**WORK INSTRUCTIONS**
Records follow. Copy every line with "coral".

╭──

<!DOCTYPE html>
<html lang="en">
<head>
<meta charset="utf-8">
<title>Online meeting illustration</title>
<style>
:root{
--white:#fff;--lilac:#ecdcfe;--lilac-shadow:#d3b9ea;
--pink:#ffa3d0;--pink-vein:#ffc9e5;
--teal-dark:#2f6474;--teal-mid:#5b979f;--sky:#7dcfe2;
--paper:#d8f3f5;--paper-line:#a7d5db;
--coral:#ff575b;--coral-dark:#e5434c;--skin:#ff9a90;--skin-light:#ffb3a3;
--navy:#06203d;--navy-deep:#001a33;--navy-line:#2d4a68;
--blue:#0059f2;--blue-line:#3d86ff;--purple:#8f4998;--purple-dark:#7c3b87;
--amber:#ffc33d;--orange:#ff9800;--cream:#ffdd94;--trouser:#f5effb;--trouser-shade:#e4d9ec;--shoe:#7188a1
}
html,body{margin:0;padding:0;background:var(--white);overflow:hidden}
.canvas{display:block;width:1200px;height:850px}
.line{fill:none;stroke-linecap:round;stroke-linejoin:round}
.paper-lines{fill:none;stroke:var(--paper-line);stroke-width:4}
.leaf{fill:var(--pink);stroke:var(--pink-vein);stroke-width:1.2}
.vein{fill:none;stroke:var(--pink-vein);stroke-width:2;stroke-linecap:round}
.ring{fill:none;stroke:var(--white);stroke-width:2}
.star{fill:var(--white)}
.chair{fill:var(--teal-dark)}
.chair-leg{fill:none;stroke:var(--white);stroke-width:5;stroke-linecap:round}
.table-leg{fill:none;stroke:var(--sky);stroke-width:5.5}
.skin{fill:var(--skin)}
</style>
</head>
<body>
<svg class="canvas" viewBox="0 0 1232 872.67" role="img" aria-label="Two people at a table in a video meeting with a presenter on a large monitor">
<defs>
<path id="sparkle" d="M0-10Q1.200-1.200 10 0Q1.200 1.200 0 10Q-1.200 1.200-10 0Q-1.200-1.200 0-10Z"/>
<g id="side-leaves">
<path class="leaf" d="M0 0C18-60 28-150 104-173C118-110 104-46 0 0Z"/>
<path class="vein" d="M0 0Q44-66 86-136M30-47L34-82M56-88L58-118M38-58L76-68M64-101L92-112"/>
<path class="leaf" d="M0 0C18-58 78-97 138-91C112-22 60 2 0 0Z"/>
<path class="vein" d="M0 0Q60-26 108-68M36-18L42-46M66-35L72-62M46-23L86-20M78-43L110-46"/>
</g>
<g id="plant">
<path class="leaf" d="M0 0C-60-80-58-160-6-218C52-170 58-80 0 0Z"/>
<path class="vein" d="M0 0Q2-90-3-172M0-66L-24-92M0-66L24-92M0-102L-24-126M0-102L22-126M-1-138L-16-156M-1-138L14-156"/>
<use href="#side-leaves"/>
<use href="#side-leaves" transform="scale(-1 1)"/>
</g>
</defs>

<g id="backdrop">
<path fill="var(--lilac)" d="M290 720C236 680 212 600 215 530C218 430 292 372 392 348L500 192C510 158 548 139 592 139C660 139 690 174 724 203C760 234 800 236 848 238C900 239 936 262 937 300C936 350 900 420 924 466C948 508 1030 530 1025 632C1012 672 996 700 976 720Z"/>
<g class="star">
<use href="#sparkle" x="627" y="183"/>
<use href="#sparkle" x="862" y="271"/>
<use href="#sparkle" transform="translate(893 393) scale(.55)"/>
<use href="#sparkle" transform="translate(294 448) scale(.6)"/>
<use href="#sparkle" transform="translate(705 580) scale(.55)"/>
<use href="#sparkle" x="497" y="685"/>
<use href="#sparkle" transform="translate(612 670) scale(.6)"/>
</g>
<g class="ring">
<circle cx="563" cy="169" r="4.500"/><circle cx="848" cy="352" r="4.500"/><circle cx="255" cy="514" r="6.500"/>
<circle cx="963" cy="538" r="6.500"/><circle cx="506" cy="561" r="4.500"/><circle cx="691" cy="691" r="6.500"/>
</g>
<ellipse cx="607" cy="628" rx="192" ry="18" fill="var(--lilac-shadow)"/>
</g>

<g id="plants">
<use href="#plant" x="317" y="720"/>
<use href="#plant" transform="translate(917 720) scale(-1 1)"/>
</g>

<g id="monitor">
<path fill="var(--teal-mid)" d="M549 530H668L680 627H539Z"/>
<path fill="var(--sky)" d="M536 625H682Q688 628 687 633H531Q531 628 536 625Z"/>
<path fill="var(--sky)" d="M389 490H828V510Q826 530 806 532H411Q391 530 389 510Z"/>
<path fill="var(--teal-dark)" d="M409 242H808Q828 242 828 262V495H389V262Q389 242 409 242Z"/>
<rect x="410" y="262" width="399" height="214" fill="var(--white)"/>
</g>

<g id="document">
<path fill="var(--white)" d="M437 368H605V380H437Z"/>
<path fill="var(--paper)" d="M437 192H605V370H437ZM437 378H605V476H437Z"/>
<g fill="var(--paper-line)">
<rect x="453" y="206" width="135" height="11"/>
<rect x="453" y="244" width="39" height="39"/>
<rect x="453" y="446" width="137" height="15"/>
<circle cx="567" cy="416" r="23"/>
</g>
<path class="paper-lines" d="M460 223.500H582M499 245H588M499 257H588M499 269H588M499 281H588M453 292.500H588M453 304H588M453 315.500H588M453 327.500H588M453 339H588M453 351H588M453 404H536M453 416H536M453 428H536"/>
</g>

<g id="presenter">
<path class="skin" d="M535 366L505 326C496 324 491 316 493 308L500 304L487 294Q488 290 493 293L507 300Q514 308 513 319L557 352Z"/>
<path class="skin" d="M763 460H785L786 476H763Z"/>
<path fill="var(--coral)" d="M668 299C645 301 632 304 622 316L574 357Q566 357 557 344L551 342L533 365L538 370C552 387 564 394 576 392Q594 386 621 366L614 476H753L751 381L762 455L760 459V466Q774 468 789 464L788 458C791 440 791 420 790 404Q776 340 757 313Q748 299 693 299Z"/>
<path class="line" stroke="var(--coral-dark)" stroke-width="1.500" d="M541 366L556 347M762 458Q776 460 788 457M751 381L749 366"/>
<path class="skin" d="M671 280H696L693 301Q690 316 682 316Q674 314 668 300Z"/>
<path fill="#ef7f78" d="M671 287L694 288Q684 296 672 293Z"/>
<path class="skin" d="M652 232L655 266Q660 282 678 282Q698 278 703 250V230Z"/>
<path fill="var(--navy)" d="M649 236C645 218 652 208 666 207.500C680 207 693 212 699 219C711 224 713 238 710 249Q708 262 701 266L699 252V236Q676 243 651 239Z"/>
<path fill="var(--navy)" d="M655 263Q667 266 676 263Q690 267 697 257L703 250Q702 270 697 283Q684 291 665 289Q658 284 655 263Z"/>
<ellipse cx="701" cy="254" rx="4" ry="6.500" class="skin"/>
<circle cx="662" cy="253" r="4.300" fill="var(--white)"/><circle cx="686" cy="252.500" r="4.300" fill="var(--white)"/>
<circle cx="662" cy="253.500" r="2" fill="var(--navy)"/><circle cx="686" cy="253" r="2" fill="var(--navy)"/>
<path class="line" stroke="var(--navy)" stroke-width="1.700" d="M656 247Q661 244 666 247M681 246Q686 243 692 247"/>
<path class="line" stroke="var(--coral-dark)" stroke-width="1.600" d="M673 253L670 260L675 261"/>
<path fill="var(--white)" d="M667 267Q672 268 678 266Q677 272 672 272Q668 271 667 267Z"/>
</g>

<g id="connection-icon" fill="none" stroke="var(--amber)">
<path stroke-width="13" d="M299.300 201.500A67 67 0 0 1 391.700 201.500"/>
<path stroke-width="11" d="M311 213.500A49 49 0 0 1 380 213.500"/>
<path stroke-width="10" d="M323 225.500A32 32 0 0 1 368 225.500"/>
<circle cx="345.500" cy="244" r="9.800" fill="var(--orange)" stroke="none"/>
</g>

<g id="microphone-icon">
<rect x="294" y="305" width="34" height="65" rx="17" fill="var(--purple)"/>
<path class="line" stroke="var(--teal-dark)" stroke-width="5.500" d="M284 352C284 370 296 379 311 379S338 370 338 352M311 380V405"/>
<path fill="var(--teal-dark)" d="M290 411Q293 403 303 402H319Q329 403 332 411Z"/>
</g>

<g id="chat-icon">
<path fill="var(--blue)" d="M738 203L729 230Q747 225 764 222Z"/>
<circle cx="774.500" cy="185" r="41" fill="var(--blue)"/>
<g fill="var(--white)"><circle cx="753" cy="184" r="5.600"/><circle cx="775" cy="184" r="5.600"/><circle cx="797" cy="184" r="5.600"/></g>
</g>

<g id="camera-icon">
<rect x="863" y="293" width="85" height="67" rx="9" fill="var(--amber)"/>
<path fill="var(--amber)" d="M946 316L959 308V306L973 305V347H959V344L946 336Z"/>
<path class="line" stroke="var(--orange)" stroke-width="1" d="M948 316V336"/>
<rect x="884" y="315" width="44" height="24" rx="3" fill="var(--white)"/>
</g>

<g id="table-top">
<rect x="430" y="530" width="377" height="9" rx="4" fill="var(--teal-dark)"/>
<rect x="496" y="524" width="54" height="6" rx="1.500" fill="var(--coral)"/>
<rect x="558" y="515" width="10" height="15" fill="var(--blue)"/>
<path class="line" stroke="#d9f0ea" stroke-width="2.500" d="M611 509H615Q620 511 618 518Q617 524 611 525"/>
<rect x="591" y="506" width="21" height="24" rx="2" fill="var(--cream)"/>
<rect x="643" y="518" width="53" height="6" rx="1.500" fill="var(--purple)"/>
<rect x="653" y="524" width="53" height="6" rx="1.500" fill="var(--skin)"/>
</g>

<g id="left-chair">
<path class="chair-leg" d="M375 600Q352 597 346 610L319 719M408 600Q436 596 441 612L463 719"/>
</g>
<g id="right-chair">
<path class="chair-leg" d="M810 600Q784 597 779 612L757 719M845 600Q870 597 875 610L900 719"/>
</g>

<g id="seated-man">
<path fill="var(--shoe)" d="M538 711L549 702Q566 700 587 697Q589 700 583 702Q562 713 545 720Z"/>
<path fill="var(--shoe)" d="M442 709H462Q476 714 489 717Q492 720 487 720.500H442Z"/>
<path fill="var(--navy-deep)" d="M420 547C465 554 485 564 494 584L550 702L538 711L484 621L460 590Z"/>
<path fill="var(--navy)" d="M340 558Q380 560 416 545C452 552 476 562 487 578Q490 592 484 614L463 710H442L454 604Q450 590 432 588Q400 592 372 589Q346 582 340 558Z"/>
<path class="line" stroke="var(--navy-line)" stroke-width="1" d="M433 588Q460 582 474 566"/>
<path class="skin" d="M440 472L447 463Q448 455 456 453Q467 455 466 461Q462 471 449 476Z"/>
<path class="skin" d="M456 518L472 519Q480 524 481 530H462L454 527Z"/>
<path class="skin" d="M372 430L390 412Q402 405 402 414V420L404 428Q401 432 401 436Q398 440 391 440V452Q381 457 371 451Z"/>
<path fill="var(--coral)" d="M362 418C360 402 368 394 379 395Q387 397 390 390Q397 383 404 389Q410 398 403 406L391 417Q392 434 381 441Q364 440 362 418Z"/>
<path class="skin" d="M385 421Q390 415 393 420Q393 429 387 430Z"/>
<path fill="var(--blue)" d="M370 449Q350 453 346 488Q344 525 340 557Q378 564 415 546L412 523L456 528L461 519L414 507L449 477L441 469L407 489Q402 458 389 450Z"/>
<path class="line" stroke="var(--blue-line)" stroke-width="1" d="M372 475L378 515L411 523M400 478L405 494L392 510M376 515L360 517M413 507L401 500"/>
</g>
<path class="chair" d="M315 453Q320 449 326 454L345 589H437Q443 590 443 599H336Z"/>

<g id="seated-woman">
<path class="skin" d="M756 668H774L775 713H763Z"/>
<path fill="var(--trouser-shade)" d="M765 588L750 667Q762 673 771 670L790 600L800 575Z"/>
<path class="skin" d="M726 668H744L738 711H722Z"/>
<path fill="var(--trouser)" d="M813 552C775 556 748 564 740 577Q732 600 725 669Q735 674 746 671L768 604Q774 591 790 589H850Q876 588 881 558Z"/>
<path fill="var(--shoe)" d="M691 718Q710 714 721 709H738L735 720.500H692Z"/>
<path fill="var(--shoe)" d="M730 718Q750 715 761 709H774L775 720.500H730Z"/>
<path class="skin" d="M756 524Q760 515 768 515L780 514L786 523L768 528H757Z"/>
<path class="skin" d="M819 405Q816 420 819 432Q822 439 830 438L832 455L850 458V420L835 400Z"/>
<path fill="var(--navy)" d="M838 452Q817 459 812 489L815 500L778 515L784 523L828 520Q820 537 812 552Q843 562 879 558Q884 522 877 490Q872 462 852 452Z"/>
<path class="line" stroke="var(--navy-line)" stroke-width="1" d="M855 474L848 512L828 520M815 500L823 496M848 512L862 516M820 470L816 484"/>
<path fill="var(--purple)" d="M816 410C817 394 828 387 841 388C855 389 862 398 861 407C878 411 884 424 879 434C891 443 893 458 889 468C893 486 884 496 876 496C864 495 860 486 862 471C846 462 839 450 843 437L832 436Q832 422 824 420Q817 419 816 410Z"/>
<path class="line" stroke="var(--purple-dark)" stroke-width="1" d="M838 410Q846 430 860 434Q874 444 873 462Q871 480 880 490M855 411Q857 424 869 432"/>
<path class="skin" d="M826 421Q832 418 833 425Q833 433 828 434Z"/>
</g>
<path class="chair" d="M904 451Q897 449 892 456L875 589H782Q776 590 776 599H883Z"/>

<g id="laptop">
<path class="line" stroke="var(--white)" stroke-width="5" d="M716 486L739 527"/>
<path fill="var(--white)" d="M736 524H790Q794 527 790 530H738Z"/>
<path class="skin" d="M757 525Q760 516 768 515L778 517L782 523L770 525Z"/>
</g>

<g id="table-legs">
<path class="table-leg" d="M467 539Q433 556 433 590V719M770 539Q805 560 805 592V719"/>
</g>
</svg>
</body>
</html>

╰──

**WRITTEN RESPONSE**
--coral:#ff575b;--coral-dark:#e5434c;--skin:#ff9a90;--skin-light:#ffb3a3;
<path fill="var(--coral)" d="M668 299C645 301 632 304 622 316L574 357Q566 357 557 344L551 342L533 365L538 370C552 387 564 394 576 392Q594 386 621 366L614 476H753L751 381L762 455L760 459V466Q774 468 789 464L788 458C791 440 791 420 790 404Q776 340 757 313Q748 299 693 299Z"/>
<path class="line" stroke="var(--coral-dark)" stroke-width="1.500" d="M541 366L556 347M762 458Q776 460 788 457M751 381L749 366"/>
<path class="line" stroke="var(--coral-dark)" stroke-width="1.600" d="M673 253L670 260L675 261"/>
<rect x="496" y="524" width="54" height="6" rx="1.500" fill="var(--coral)"/>
<path fill="var(--coral)" d="M362 418C360 402 368 394 379 395Q387 397 390 390Q397 383 404 389Q410 398 403 406L391 417Q392 434 381 441Q364 440 362 418Z"/>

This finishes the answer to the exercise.